Working “at the last mile”
The second critical piece of the health system reboot was to get health commodities moving. SIAPS introduced a Continuous Results Monitoring and Support System (CRMS) framework, with each of the country’s 13 districts—and 1,000 of 1,300 health facilities—reporting on disease morbidity, medicine consumption and availability, use of inventory tools, and staffing. District health leaders meet regularly and plan activities based on data from the reporting. Distribution and storage in local health facilities got an overhaul, too.
“Empowering local communities for sustainability is one approach that I admire . . . and that is the strategy that we have applied in the SIAPS Program countrywide,” says Marie Ibranatu Kolipha-Kamara, a pharmacist with the local SIAPS team. “We’ve been working with the foot soldiers in the field to build capacity, strengthening the system starting with the lowest level, while setting the platform for the upper level to be able to manage and make informed decisions for better health outcomes.”
New tools and technology, such as an electronic information system for public sector pharmacies, are helping health facilities and district teams make better decisions on procuring and allocating pharmaceutical products. SIAPS trained a national committee and seven technical working groups (TWGs) on how to use Quantimed, Pipeline, and QuanTB software for forecasting and supply planning of health commodities. The Free Health Care TWGs then planned procurement of supplies for the President’s Free Health Care Initiative to be funded by the Department for International Development (DFID) and USAID, targeted at pregnant women and children under five, for 2017 and 2018 on the basis of the results.
The process was a breakthrough for evidence-based planning, the staff says. “At the central level, the opportunity of being able to know the stock status situation in the country and also quantifying the volume of expired commodities to create storage space for usable products has helped in decision-making processes,” says Kolipha-Kamara.

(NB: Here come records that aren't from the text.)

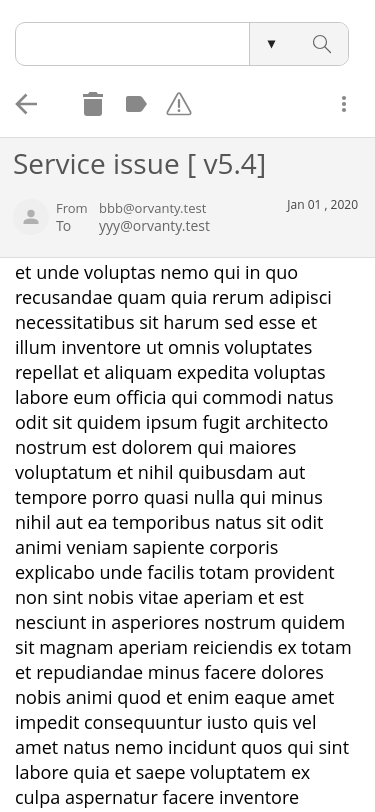
<!DOCTYPE html>
<html lang="en">
<head>
<meta charset="utf-8">
<meta name="viewport" content="width=375">
<title>Service issue</title>
<style>
:root {
  --page: #ffffff;
  --panel: #f4f4f4;
  --line: #dedede;
  --field-line: #c8c8c8;
  --icon: #888888;
  --heading: #555555;
  --meta: #666666;
  --date: #444444;
  --ink: #000000;
}
* { box-sizing: border-box; margin: 0; padding: 0; }
html, body { width: 375px; height: 812px; overflow: hidden; background: var(--page); }
body { font-family: "Open Sans", "Noto Sans", sans-serif; }
a { color: inherit; text-decoration: none; }
svg { display: block; }
.mail { width: 375px; height: 812px; overflow: hidden; display: flex; flex-direction: column; }

.search {
  flex: none;
  display: flex;
  width: 334px;
  height: 44px;
  margin: 22px 0 0 15px;
  border: 1px solid var(--field-line);
  border-radius: 10px;
  overflow: hidden;
}
.search-field { width: 233px; }
.search-actions {
  flex: 1;
  display: flex;
  align-items: center;
  padding-left: 17px;
  gap: 36px;
  background: var(--panel);
  border-left: 1px solid var(--field-line);
}

.toolbar {
  flex: none;
  display: flex;
  align-items: center;
  height: 71px;
  padding: 5px 19px 0 15px;
}
.toolbar .delete { margin-left: 45px; }
.toolbar .label { margin-left: 23px; }
.toolbar .report { margin-left: 19px; }
.toolbar .more { margin-left: auto; }

.message-header {
  flex: none;
  height: 121px;
  padding: 6px 17px 0 13px;
  background: var(--panel);
  border-top: 1px solid var(--line);
  border-bottom: 1px solid var(--line);
}
h1 { font-size: 28px; line-height: 38px; font-weight: 400; color: var(--heading); white-space: nowrap; }
.details { display: flex; margin-top: 15px; }
.avatar { margin-top: 2px; }
.people {
  display: grid;
  grid-template-columns: 43px auto;
  grid-auto-rows: 18px;
  margin: 2px 0 0 7px;
  color: var(--meta);
  font-size: 14px;
  line-height: 18px;
  white-space: nowrap;
}
.people .from { font-size: 13px; }
time { margin-left: auto; font-size: 12px; line-height: 16px; color: var(--date); white-space: nowrap; }

.message-body {
  flex: none;
  padding: 2px 0 0 15px;
  font-size: 18px;
  line-height: 25px;
  color: var(--ink);
  white-space: nowrap;
}
</style>
</head>
<body>
<main class="mail">
  <div class="search" role="search">
    <div class="search-field"></div>
    <div class="search-actions">
      <a href="#" aria-label="Search options">
        <svg width="9" height="9"><polygon points="0.5,0.5 8.5,0.5 4.5,8.5" fill="#222"/></svg>
      </a>
      <a href="#" aria-label="Search">
        <svg width="20" height="20" fill="none" stroke="#666" stroke-width="1.2" stroke-linecap="round">
          <circle cx="8" cy="8" r="6.5"/>
          <path d="M13 13L18.5 18.5"/>
        </svg>
      </a>
    </div>
  </div>

  <nav class="toolbar" aria-label="Message actions">
    <a class="back" href="#" aria-label="Back">
      <svg width="23" height="22" fill="none" stroke="var(--icon)" stroke-width="2.6">
        <path d="M22 11H3M11.5 1.5L2 11L11.5 20.5"/>
      </svg>
    </a>
    <a class="delete" href="#" aria-label="Delete">
      <svg width="20" height="24" fill="var(--icon)">
        <path d="M0 2H5L6.5 0H13.5L15 2H20V5H0Z"/>
        <path d="M1 7H19V21Q19 24 16 24H4Q1 24 1 21Z"/>
      </svg>
    </a>
    <a class="label" href="#" aria-label="Label">
      <svg width="21" height="16" fill="var(--icon)">
        <path d="M2 0H13Q15 0 16 1L21 8L16 15Q15 16 13 16H2Q0 16 0 14V2Q0 0 2 0Z"/>
      </svg>
    </a>
    <a class="report" href="#" aria-label="Report">
      <svg width="26" height="24" fill="none" stroke="var(--icon)" stroke-width="1.7" stroke-linejoin="round">
        <path d="M11.6 2Q13 0 14.4 2L24.5 20Q25.2 22.5 23 22.5H3Q0.8 22.5 1.5 20Z"/>
        <path d="M13 8V15" stroke-width="2.2" stroke-linecap="round"/>
        <circle cx="13" cy="18.7" r="1.4" fill="var(--icon)" stroke="none"/>
      </svg>
    </a>
    <a class="more" href="#" aria-label="More">
      <svg width="24" height="18" fill="var(--icon)">
        <circle cx="12" cy="3" r="2.1"/>
        <circle cx="12" cy="9" r="2.1"/>
        <circle cx="12" cy="15" r="2.1"/>
      </svg>
    </a>
  </nav>

  <header class="message-header">
    <h1>Service issue [ v5.4]</h1>
    <div class="details">
      <svg class="avatar" width="36" height="36" role="img" aria-label="Sender avatar">
        <circle cx="18" cy="18" r="18" fill="#efefef"/>
        <g fill="#b0b0b0">
          <circle cx="18" cy="14.5" r="3.7"/>
          <path d="M10.5 25V23Q11 19.5 18 19.5Q25 19.5 25.5 23V25Z"/>
        </g>
      </svg>
      <div class="people">
        <span class="from">From</span><a class="from" href="#">bbb@orvanty.test</a>
        <span>To</span><a href="#">yyy@orvanty.test</a>
      </div>
      <time datetime="2020-01-01">Jan 01 , 2020</time>
    </div>
  </header>

  <p class="message-body">
    et unde voluptas nemo qui in quo<br>
    recusandae quam quia rerum adipisci<br>
    necessitatibus sit harum sed esse et<br>
    illum inventore ut omnis voluptates<br>
    repellat et aliquam expedita voluptas<br>
    labore eum officia qui commodi natus<br>
    odit sit quidem ipsum fugit architecto<br>
    nostrum est dolorem qui maiores<br>
    voluptatum et nihil quibusdam aut<br>
    tempore porro quasi nulla qui minus<br>
    nihil aut ea temporibus natus sit odit<br>
    animi veniam sapiente corporis<br>
    explicabo unde facilis totam provident<br>
    non sint nobis vitae aperiam et est<br>
    nesciunt in asperiores nostrum quidem<br>
    sit magnam aperiam reiciendis ex totam<br>
    et repudiandae minus facere dolores<br>
    nobis animi quod et enim eaque amet<br>
    impedit consequuntur iusto quis vel<br>
    amet natus nemo incidunt quos qui sint<br>
    labore quia et saepe voluptatem ex<br>
    culpa aspernatur facere inventore
  </p>
</main>
</body>
</html>
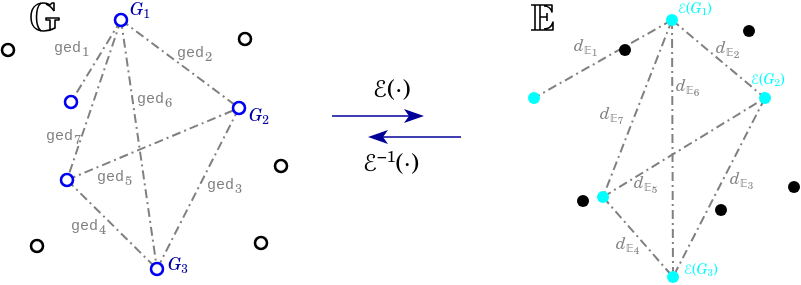
<!DOCTYPE html>
<html lang="en">
<head>
<meta charset="utf-8">
<title>Graph space embedding</title>
<style>
:root {
  --paper: #fff;
  --ink: #000;
  --edge: #808080;
  --graph: #0000f5;
  --graph-text: #0000a8;
  --embed: #00ffff;
  --arrow: #000099;
  --math: "TeX Gyre Schola", "Liberation Serif", serif;
  --script: "DejaVu Sans", sans-serif;
  --code: "Liberation Mono", monospace;
}
* { margin: 0; padding: 0; box-sizing: border-box; }
body { width: 801px; height: 285px; overflow: hidden; background: var(--paper); }
.diagram { position: relative; width: 801px; height: 285px; overflow: hidden; }
.drawing { position: absolute; inset: 0; display: block; }

.edges { fill: none; stroke: var(--edge); stroke-width: 2; stroke-dasharray: 9 4 2 4; }
.rings { fill: var(--paper); stroke: var(--ink); stroke-width: 2.6; }
.rings .member { stroke: var(--graph); }
.dots { fill: var(--ink); }
.dots .member { fill: var(--embed); }
.arrows { stroke: var(--arrow); stroke-width: 1.6; fill: var(--arrow); }
.arrows polygon { stroke: none; }
.space-letter { fill: none; stroke: var(--ink); stroke-width: 1.6; stroke-linejoin: round; }

/* left and top of a label give the start of its baseline */
.label { position: absolute; margin-top: -40px; line-height: 0; white-space: nowrap; font-family: var(--math); }
.label::before { content: ""; display: inline-block; height: 40px; }
.label sub, .label sup { font-family: var(--math); font-style: normal; line-height: 0; }
.label i { font-style: italic; }
.label .script { font-family: var(--script); font-style: normal; }

.node-name { color: var(--graph-text); font-size: 17px; }
.node-name sub { font-size: 12px; vertical-align: -3px; }
.ged { color: var(--edge); font-family: var(--code); font-size: 15px; }
.ged sub { font-size: 13px; vertical-align: -4px; margin-left: 1px; }
.dist { color: var(--edge); font-size: 16px; }
.dist sub { font-size: 11px; vertical-align: -3px; }
.dist sub .script { font-size: 11px; }
.dist sub b { font-size: 10px; font-weight: 400; vertical-align: -2px; }
.image-name { color: var(--embed); font-size: 14px; }
.image-name .script { font-size: 13px; }
.image-name sub { font-size: 10px; vertical-align: -2px; }
.map { color: var(--ink); font-size: 25px; }
.map .script { font-size: 23px; }
.map sup { font-size: 16px; vertical-align: 9px; }
</style>
</head>
<body>
<main class="diagram">
  <svg class="drawing" width="801" height="285" viewBox="0 0 801 285" aria-hidden="true">
    <g class="edges">
      <line x1="121" y1="20" x2="71" y2="102"/>
      <line x1="121" y1="20" x2="239" y2="108"/>
      <line x1="121" y1="20" x2="157" y2="269"/>
      <line x1="121" y1="20" x2="67" y2="180"/>
      <line x1="67" y1="180" x2="239" y2="108"/>
      <line x1="239" y1="108" x2="157" y2="269"/>
      <line x1="67" y1="180" x2="157" y2="269"/>
      <line x1="672" y1="20" x2="534" y2="98"/>
      <line x1="672" y1="20" x2="765" y2="98"/>
      <line x1="672" y1="20" x2="673" y2="277"/>
      <line x1="672" y1="20" x2="603" y2="197"/>
      <line x1="603" y1="197" x2="765" y2="98"/>
      <line x1="765" y1="98" x2="673" y2="277"/>
      <line x1="603" y1="197" x2="673" y2="277"/>
    </g>
    <g class="rings">
      <circle cx="8" cy="50" r="6"/>
      <circle cx="245" cy="39" r="6"/>
      <circle cx="281" cy="166" r="6"/>
      <circle cx="261" cy="243" r="6"/>
      <circle cx="37" cy="246" r="6"/>
      <circle class="member" cx="121" cy="20" r="6"/>
      <circle class="member" cx="71" cy="102" r="6"/>
      <circle class="member" cx="239" cy="108" r="6"/>
      <circle class="member" cx="67" cy="180" r="6"/>
      <circle class="member" cx="157" cy="269" r="6"/>
    </g>
    <g class="dots">
      <circle cx="625" cy="50" r="6"/>
      <circle cx="749" cy="31" r="6"/>
      <circle cx="583" cy="201" r="6"/>
      <circle cx="721" cy="210" r="6"/>
      <circle cx="794" cy="187" r="6"/>
      <circle class="member" cx="672" cy="20" r="6"/>
      <circle class="member" cx="534" cy="98" r="6"/>
      <circle class="member" cx="765" cy="98" r="6"/>
      <circle class="member" cx="603" cy="197" r="6"/>
      <circle class="member" cx="673" cy="277" r="6"/>
    </g>
    <g class="arrows">
      <line x1="332" y1="116" x2="412" y2="116"/>
      <polygon points="424,116 404,109 409,116 404,123"/>
      <line x1="461" y1="137" x2="380" y2="137"/>
      <polygon points="368,137 388,130 383,137 388,144"/>
    </g>
  </svg>

  <svg class="drawing" width="801" height="285" viewBox="0 0 801 285" role="img" aria-label="Graph space G and embedding space E">
    <g class="space-letter">
      <path d="M54 11V3H52L50 5Q47 3 44 3C35 3 31 9 31 17C31 25 35 31 44 31Q50 31 55 28V20H59V18H46V20H50V30"/>
      <path d="M41 3C35 8 35 26 41 31M54 11Q51 6 46 4"/>
    </g>
    <g class="space-letter">
      <path d="M531 5H552V12Q550 6 544 6M531 30H553V22Q551 29 544 29M535 5V30M540 5V30M540 17H547M547 13V21"/>
    </g>
  </svg>

  <span class="label node-name" style="left:130px;top:15px"><i>G</i><sub>1</sub></span>
  <span class="label node-name" style="left:249px;top:121px"><i>G</i><sub>2</sub></span>
  <span class="label node-name" style="left:168px;top:270px"><i>G</i><sub>3</sub></span>

  <span class="label ged" style="left:54px;top:52px">ged<sub>1</sub></span>
  <span class="label ged" style="left:177px;top:57px">ged<sub>2</sub></span>
  <span class="label ged" style="left:137px;top:103px">ged<sub>6</sub></span>
  <span class="label ged" style="left:46px;top:140px">ged<sub>7</sub></span>
  <span class="label ged" style="left:97px;top:181px">ged<sub>5</sub></span>
  <span class="label ged" style="left:207px;top:189px">ged<sub>3</sub></span>
  <span class="label ged" style="left:71px;top:230px">ged<sub>4</sub></span>

  <span class="label map" style="left:373px;top:97px"><span class="script">ℰ</span>(·)</span>
  <span class="label map" style="left:363px;top:171px"><span class="script">ℰ</span><sup>−1</sup>(·)</span>

  <span class="label image-name" style="left:678px;top:13px"><span class="script">ℰ</span>(<i>G</i><sub>1</sub>)</span>
  <span class="label image-name" style="left:751px;top:84px"><span class="script">ℰ</span>(<i>G</i><sub>2</sub>)</span>
  <span class="label image-name" style="left:684px;top:274px"><span class="script">ℰ</span>(<i>G</i><sub>3</sub>)</span>

  <span class="label dist" style="left:574px;top:51px"><i>d</i><sub><span class="script">𝔼</span><b>1</b></sub></span>
  <span class="label dist" style="left:716px;top:53px"><i>d</i><sub><span class="script">𝔼</span><b>2</b></sub></span>
  <span class="label dist" style="left:676px;top:91px"><i>d</i><sub><span class="script">𝔼</span><b>6</b></sub></span>
  <span class="label dist" style="left:600px;top:119px"><i>d</i><sub><span class="script">𝔼</span><b>7</b></sub></span>
  <span class="label dist" style="left:634px;top:188px"><i>d</i><sub><span class="script">𝔼</span><b>5</b></sub></span>
  <span class="label dist" style="left:730px;top:184px"><i>d</i><sub><span class="script">𝔼</span><b>3</b></sub></span>
  <span class="label dist" style="left:616px;top:249px"><i>d</i><sub><span class="script">𝔼</span><b>4</b></sub></span>
</main>
</body>
</html>
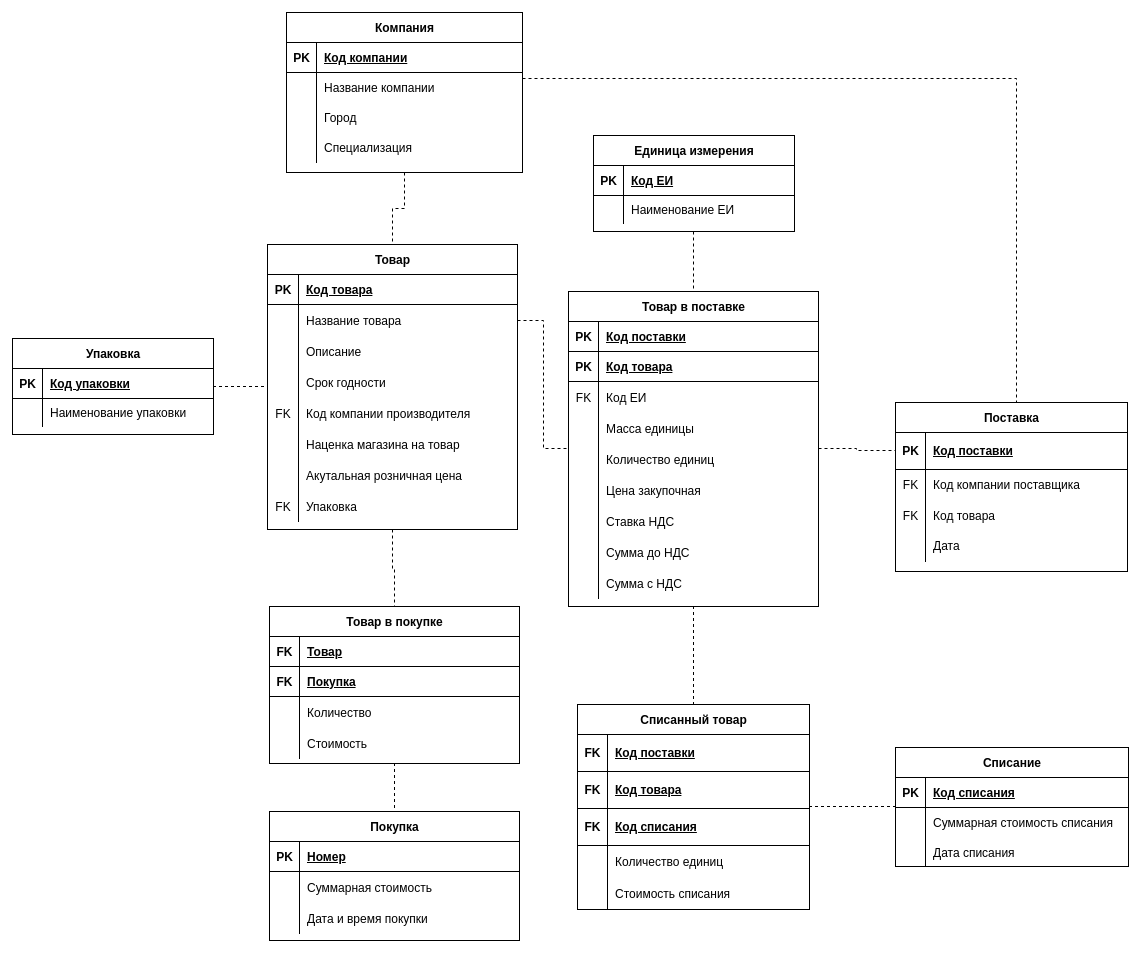
<!DOCTYPE html>
<html lang="ru">
<head>
<meta charset="utf-8">
<title>Схема базы данных: товары и поставки</title>
<style>
:root { --ink: #000; --paper: #fff; }
* { box-sizing: border-box; margin: 0; padding: 0; }
html, body { width: 1142px; height: 954px; overflow: hidden; background: var(--paper); }
.diagram {
  position: relative; width: 1142px; height: 954px; overflow: hidden;
  font: 12px/14px "Liberation Sans", Arial, sans-serif; color: var(--ink);
}
.relations { position: absolute; inset: 0; fill: none; stroke: var(--ink); stroke-width: 1; stroke-dasharray: 3 3; }
.entity {
  --key-row: 30px; --field-row: 31px; --key-col: 30px;
  position: absolute; display: flex; flex-direction: column; overflow: hidden;
  border: 1px solid var(--ink); background: var(--paper);
}
.entity h2 {
  flex: none; height: 30px; border-bottom: 1px solid var(--ink);
  font-size: 12px; line-height: 30px; text-align: center;
}
.row { flex: none; display: grid; grid-template-columns: var(--key-col) 1fr; height: var(--field-row); }
.row > * { display: flex; align-items: center; white-space: nowrap; }
.row b, .row i { justify-content: center; border-right: 1px solid var(--ink); font-style: normal; }
.row span { padding-left: 7px; }
.row.key { height: var(--key-row); border-bottom: 1px solid var(--ink); font-weight: bold; }
.key span { text-decoration: underline; }

.company { left: 286px; top: 12px; width: 237px; height: 161px; --field-row: 30px; }
.unit { left: 593px; top: 135px; width: 202px; height: 97px; --field-row: 28px; }
.product { left: 267px; top: 244px; width: 251px; height: 286px; --key-col: 31px; }
.packaging { left: 12px; top: 338px; width: 202px; height: 97px; --field-row: 28px; }
.supply-item { left: 568px; top: 291px; width: 251px; height: 316px; }
.supply { left: 895px; top: 402px; width: 233px; height: 170px; --key-row: 37px; --field-row: 30.5px; }
.purchase-item { left: 269px; top: 606px; width: 251px; height: 158px; }
.purchase { left: 269px; top: 811px; width: 251px; height: 130px; }
.writeoff-item { left: 577px; top: 704px; width: 233px; height: 206px; --key-row: 37px; --field-row: 32px; }
.writeoff { left: 895px; top: 747px; width: 234px; height: 120px; --field-row: 30px; }
</style>
</head>
<body>
<main class="diagram">
  <svg class="relations" width="1142" height="954" viewBox="0 0 1142 954" aria-hidden="true">
    <polyline points="522.5,78.5 1016.5,78.5 1016.5,402.5"/>
    <polyline points="404.5,172.5 404.5,208.5 392.5,208.5 392.5,244.5"/>
    <line x1="693.5" y1="231.5" x2="693.5" y2="291.5"/>
    <line x1="213" y1="386.5" x2="267" y2="386.5"/>
    <polyline points="517.5,320.5 543.5,320.5 543.5,448.5 568.5,448.5"/>
    <polyline points="818.5,448.5 856.5,448.5 856.5,450.5 895.5,450.5"/>
    <polyline points="392.5,529.5 392.5,569.5 394.5,569.5 394.5,606.5"/>
    <line x1="394.5" y1="763" x2="394.5" y2="811"/>
    <line x1="693.5" y1="606" x2="693.5" y2="704"/>
    <line x1="809" y1="806.5" x2="895" y2="806.5"/>
  </svg>

  <section class="entity company">
    <h2>Компания</h2>
    <div class="row key"><b>PK</b><span>Код компании</span></div>
    <div class="row"><i></i><span>Название компании</span></div>
    <div class="row"><i></i><span>Город</span></div>
    <div class="row"><i></i><span>Специализация</span></div>
  </section>

  <section class="entity unit">
    <h2>Единица измерения</h2>
    <div class="row key"><b>PK</b><span>Код ЕИ</span></div>
    <div class="row"><i></i><span>Наименование ЕИ</span></div>
  </section>

  <section class="entity product">
    <h2>Товар</h2>
    <div class="row key"><b>PK</b><span>Код товара</span></div>
    <div class="row"><i></i><span>Название товара</span></div>
    <div class="row"><i></i><span>Описание</span></div>
    <div class="row"><i></i><span>Срок годности</span></div>
    <div class="row"><i>FK</i><span>Код компании производителя</span></div>
    <div class="row"><i></i><span>Наценка магазина на товар</span></div>
    <div class="row"><i></i><span>Акутальная розничная цена</span></div>
    <div class="row"><i>FK</i><span>Упаковка</span></div>
  </section>

  <section class="entity packaging">
    <h2>Упаковка</h2>
    <div class="row key"><b>PK</b><span>Код упаковки</span></div>
    <div class="row"><i></i><span>Наименование упаковки</span></div>
  </section>

  <section class="entity supply-item">
    <h2>Товар в поставке</h2>
    <div class="row key"><b>PK</b><span>Код поставки</span></div>
    <div class="row key"><b>PK</b><span>Код товара</span></div>
    <div class="row"><i>FK</i><span>Код ЕИ</span></div>
    <div class="row"><i></i><span>Масса единицы</span></div>
    <div class="row"><i></i><span>Количество единиц</span></div>
    <div class="row"><i></i><span>Цена закупочная</span></div>
    <div class="row"><i></i><span>Ставка НДС</span></div>
    <div class="row"><i></i><span>Сумма до НДС</span></div>
    <div class="row"><i></i><span>Сумма с НДС</span></div>
  </section>

  <section class="entity supply">
    <h2>Поставка</h2>
    <div class="row key"><b>PK</b><span>Код поставки</span></div>
    <div class="row"><i>FK</i><span>Код компании поставщика</span></div>
    <div class="row"><i>FK</i><span>Код товара</span></div>
    <div class="row"><i></i><span>Дата</span></div>
  </section>

  <section class="entity purchase-item">
    <h2>Товар в покупке</h2>
    <div class="row key"><b>FK</b><span>Товар</span></div>
    <div class="row key"><b>FK</b><span>Покупка</span></div>
    <div class="row"><i></i><span>Количество</span></div>
    <div class="row"><i></i><span>Стоимость</span></div>
  </section>

  <section class="entity purchase">
    <h2>Покупка</h2>
    <div class="row key"><b>PK</b><span>Номер</span></div>
    <div class="row"><i></i><span>Суммарная стоимость</span></div>
    <div class="row"><i></i><span>Дата и время покупки</span></div>
  </section>

  <section class="entity writeoff-item">
    <h2>Списанный товар</h2>
    <div class="row key"><b>FK</b><span>Код поставки</span></div>
    <div class="row key"><b>FK</b><span>Код товара</span></div>
    <div class="row key"><b>FK</b><span>Код списания</span></div>
    <div class="row"><i></i><span>Количество единиц</span></div>
    <div class="row"><i></i><span>Стоимость списания</span></div>
  </section>

  <section class="entity writeoff">
    <h2>Списание</h2>
    <div class="row key"><b>PK</b><span>Код списания</span></div>
    <div class="row"><i></i><span>Суммарная стоимость списания</span></div>
    <div class="row"><i></i><span>Дата списания</span></div>
  </section>
</main>
</body>
</html>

SIAPS also developed a graphic display dashboard for an electronic system that provides real-time access to commodity and patient information, helping district- and central-level workers easily monitor stock levels at health facilities and district and central medical stores.
A can-do attitude
The team also needed a dogged mindset. Solving urgent issues when human resources and infrastructure are lacking often requires “grabbing a low-hanging problem first,” as Gabriel Daniel puts it, which can have a big impact on best practices and pave the way for larger-scale activities, such as coming up with a treatment register that’s easier and quicker to fill out to fully capture morbidity and medicine consumption data, or building pallets from locally available tree twigs to properly store medicines off the floor, which otherwise exposes them to pests and dirt from the floor.
Though only 18 months in, the SIAPS staff says the system is already considerably stronger.
“The SIAPS Program is a household name now in the health sector in Sierra Leone, starting from the central directorates and program and other implementing partners, to the district health management team, to the hospitals and peripheral health units. The health workers feel that the SIAPS Program is geared towards strengthening their system by mentoring them and making use of available structures and human resources. These are what I call sustainability strategies,” Kolipha-Kamara says.
Find our technical brief on strengthening the pharmaceutical system in Sierra Leone after Ebola here.